**Task instructions:**
Look through the listing and report every line that has "shapes" in it.

[[ Information shown open ]]

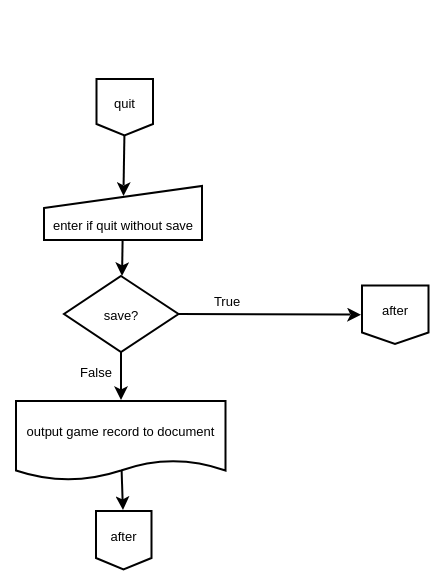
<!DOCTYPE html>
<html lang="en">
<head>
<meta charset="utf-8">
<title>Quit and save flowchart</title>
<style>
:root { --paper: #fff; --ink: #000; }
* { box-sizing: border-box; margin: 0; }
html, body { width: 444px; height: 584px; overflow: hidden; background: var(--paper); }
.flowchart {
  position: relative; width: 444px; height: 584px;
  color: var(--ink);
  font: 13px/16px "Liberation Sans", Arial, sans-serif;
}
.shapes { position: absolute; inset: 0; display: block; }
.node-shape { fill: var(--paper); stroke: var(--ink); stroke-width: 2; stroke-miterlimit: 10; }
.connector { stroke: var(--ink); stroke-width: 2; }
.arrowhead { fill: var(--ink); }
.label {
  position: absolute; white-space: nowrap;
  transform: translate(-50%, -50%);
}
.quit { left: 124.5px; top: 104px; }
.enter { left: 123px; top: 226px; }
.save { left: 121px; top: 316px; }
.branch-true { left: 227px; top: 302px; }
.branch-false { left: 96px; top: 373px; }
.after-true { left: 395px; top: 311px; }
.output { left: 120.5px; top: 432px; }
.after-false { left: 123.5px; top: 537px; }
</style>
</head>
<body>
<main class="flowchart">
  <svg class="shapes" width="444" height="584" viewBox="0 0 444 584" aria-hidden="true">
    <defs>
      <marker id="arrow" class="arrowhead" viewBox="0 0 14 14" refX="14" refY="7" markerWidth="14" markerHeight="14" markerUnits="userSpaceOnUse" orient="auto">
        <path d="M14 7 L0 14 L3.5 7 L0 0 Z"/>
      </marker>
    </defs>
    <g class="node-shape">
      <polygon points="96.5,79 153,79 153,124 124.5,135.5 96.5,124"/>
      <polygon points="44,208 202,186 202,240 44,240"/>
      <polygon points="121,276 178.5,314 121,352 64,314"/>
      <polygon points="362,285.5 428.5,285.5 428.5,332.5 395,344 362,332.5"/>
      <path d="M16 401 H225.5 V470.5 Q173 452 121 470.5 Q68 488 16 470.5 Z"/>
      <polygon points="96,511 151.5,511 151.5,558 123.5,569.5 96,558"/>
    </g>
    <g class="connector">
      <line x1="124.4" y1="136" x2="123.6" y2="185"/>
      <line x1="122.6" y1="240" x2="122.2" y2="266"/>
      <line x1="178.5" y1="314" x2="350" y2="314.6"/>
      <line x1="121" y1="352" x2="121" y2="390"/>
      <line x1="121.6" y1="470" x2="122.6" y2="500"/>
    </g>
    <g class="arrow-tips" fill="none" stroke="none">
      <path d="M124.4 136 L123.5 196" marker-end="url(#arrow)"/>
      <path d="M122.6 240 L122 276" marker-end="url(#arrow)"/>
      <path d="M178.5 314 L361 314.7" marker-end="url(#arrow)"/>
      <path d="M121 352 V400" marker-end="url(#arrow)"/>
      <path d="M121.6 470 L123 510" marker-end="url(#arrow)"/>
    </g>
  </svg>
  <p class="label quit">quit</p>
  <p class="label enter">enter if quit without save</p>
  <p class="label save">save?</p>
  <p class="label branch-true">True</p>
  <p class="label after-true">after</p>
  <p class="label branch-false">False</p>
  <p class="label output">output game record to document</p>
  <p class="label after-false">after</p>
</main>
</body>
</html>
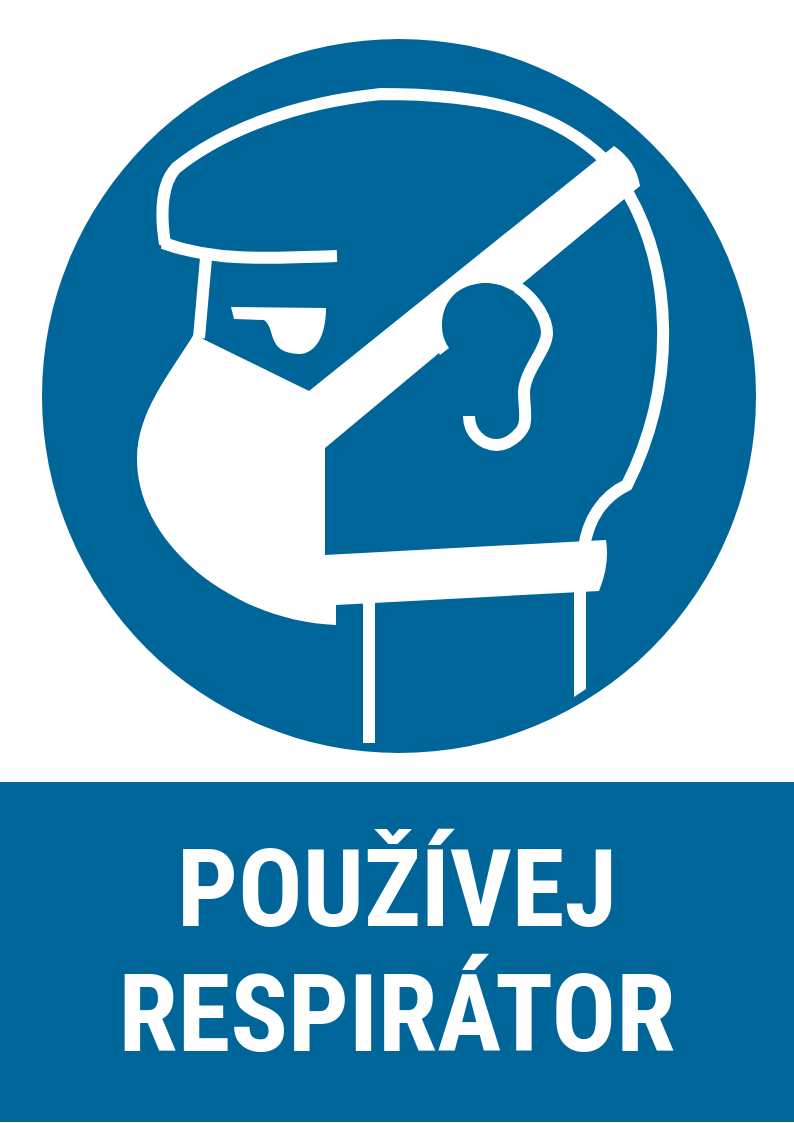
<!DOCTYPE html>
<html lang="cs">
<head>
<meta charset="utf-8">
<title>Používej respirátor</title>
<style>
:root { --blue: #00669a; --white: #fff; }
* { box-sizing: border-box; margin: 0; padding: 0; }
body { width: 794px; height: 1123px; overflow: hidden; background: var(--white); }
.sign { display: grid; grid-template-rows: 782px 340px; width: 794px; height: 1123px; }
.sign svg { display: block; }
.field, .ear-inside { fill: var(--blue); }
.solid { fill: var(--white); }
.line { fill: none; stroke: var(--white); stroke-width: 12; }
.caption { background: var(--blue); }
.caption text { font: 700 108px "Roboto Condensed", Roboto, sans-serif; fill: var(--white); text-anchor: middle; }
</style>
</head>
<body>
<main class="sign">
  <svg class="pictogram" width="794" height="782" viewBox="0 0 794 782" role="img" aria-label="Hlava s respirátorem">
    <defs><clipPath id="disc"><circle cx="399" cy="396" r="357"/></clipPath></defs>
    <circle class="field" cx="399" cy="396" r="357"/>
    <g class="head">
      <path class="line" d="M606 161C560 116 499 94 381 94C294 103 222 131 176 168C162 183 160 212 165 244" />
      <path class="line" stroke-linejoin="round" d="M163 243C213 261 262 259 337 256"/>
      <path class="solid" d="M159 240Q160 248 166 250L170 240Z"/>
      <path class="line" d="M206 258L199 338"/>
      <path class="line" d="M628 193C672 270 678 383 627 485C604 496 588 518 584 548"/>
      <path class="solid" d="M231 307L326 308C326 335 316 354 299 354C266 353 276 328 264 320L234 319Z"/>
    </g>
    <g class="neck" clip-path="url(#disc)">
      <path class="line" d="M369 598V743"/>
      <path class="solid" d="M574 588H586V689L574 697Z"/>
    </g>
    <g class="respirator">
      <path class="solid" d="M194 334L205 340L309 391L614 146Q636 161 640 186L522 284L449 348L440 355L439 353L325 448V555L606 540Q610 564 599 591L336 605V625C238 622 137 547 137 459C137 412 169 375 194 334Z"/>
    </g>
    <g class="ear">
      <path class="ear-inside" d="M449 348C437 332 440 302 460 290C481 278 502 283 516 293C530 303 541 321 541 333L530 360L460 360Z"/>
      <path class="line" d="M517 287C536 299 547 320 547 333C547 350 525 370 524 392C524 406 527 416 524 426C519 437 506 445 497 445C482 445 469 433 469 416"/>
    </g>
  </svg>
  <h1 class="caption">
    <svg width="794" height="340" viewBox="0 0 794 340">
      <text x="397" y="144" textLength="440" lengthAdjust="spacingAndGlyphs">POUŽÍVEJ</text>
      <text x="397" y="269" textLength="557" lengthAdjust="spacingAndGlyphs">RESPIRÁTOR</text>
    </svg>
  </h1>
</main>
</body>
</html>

[[ Information shown closed ]]
[[ Information shown open ]]

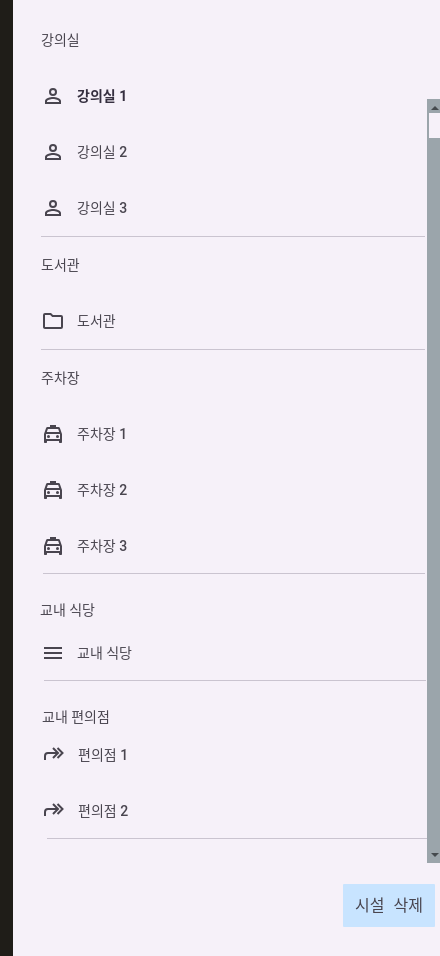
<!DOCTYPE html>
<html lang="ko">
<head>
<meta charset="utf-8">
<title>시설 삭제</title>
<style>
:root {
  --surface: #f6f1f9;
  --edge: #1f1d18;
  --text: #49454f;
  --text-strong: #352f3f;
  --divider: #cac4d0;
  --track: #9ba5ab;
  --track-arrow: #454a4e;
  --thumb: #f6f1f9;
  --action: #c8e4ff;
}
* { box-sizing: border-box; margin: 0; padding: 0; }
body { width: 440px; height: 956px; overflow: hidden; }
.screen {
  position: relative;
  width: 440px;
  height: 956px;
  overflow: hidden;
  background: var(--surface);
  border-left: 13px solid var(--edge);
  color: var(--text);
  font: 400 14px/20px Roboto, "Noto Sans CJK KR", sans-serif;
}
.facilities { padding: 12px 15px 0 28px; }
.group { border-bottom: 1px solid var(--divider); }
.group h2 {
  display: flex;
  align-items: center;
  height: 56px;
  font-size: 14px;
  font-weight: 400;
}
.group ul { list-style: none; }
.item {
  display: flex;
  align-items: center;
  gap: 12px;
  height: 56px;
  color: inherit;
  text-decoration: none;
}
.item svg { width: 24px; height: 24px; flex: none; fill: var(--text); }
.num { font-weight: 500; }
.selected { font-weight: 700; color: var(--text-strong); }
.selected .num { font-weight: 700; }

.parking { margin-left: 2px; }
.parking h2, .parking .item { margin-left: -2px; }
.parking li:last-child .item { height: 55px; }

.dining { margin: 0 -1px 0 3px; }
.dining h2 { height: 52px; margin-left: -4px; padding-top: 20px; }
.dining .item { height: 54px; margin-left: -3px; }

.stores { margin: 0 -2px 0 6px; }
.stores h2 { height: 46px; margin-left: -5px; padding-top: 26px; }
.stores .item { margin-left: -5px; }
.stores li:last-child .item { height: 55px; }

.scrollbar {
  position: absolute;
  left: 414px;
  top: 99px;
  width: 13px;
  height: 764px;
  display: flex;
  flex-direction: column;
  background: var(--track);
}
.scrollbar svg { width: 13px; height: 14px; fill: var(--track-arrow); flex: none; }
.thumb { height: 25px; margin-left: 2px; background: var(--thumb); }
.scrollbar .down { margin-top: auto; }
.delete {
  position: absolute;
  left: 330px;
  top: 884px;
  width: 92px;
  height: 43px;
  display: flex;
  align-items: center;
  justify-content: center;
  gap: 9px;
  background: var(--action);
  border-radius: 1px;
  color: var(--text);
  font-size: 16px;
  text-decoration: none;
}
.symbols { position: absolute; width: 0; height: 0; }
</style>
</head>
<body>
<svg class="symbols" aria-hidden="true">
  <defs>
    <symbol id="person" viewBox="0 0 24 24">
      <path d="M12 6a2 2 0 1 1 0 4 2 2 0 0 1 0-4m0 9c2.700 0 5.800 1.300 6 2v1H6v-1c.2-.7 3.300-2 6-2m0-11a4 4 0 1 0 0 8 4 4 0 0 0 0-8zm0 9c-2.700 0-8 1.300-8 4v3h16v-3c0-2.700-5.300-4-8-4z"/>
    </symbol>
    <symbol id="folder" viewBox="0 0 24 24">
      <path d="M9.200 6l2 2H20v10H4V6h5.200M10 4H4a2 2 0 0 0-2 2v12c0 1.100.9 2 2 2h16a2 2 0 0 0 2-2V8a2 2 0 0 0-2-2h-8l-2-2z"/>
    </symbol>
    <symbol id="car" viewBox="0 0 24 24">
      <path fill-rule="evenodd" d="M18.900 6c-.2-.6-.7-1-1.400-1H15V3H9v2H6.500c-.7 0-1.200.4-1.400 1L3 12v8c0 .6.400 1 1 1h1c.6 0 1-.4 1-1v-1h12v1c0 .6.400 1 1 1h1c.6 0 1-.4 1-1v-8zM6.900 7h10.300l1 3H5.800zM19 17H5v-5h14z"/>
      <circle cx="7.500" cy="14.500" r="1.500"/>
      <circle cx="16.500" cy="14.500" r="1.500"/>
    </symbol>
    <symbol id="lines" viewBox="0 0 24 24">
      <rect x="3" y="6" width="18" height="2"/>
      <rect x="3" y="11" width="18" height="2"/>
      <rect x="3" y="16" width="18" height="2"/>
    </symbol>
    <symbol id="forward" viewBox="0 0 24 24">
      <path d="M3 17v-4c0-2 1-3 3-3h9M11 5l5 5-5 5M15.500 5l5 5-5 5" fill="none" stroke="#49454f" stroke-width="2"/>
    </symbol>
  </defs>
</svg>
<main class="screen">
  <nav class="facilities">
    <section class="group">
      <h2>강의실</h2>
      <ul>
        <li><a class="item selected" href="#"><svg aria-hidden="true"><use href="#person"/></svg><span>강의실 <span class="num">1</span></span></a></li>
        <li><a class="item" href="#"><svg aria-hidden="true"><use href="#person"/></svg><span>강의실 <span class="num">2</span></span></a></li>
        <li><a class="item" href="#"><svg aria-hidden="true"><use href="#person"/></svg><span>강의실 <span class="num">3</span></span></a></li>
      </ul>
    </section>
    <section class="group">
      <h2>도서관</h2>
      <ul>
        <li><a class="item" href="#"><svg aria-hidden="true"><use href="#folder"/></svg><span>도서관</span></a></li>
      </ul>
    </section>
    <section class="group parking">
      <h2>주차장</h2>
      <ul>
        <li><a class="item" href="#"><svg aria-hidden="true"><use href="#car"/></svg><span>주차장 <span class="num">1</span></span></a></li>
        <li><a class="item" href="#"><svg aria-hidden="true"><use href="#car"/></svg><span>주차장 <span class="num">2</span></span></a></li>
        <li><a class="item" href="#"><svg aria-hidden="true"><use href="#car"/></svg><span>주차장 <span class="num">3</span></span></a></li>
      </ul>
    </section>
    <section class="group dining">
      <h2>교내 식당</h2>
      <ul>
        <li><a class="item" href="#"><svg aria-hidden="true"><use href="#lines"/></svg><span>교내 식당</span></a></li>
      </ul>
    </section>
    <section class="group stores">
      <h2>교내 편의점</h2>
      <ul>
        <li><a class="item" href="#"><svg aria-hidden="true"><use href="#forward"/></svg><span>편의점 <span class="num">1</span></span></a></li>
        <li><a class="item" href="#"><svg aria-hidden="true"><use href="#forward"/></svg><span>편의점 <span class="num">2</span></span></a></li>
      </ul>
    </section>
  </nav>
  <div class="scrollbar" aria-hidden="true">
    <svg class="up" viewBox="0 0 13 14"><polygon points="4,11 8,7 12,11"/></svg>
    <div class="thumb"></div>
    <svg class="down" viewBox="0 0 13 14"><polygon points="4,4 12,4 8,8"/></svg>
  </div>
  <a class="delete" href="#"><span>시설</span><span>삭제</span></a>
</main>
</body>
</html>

[[ Information shown closed ]]

**Answer for the task:**
.shapes { position: absolute; inset: 0; display: block; }
  <svg class="shapes" width="444" height="584" viewBox="0 0 444 584" aria-hidden="true">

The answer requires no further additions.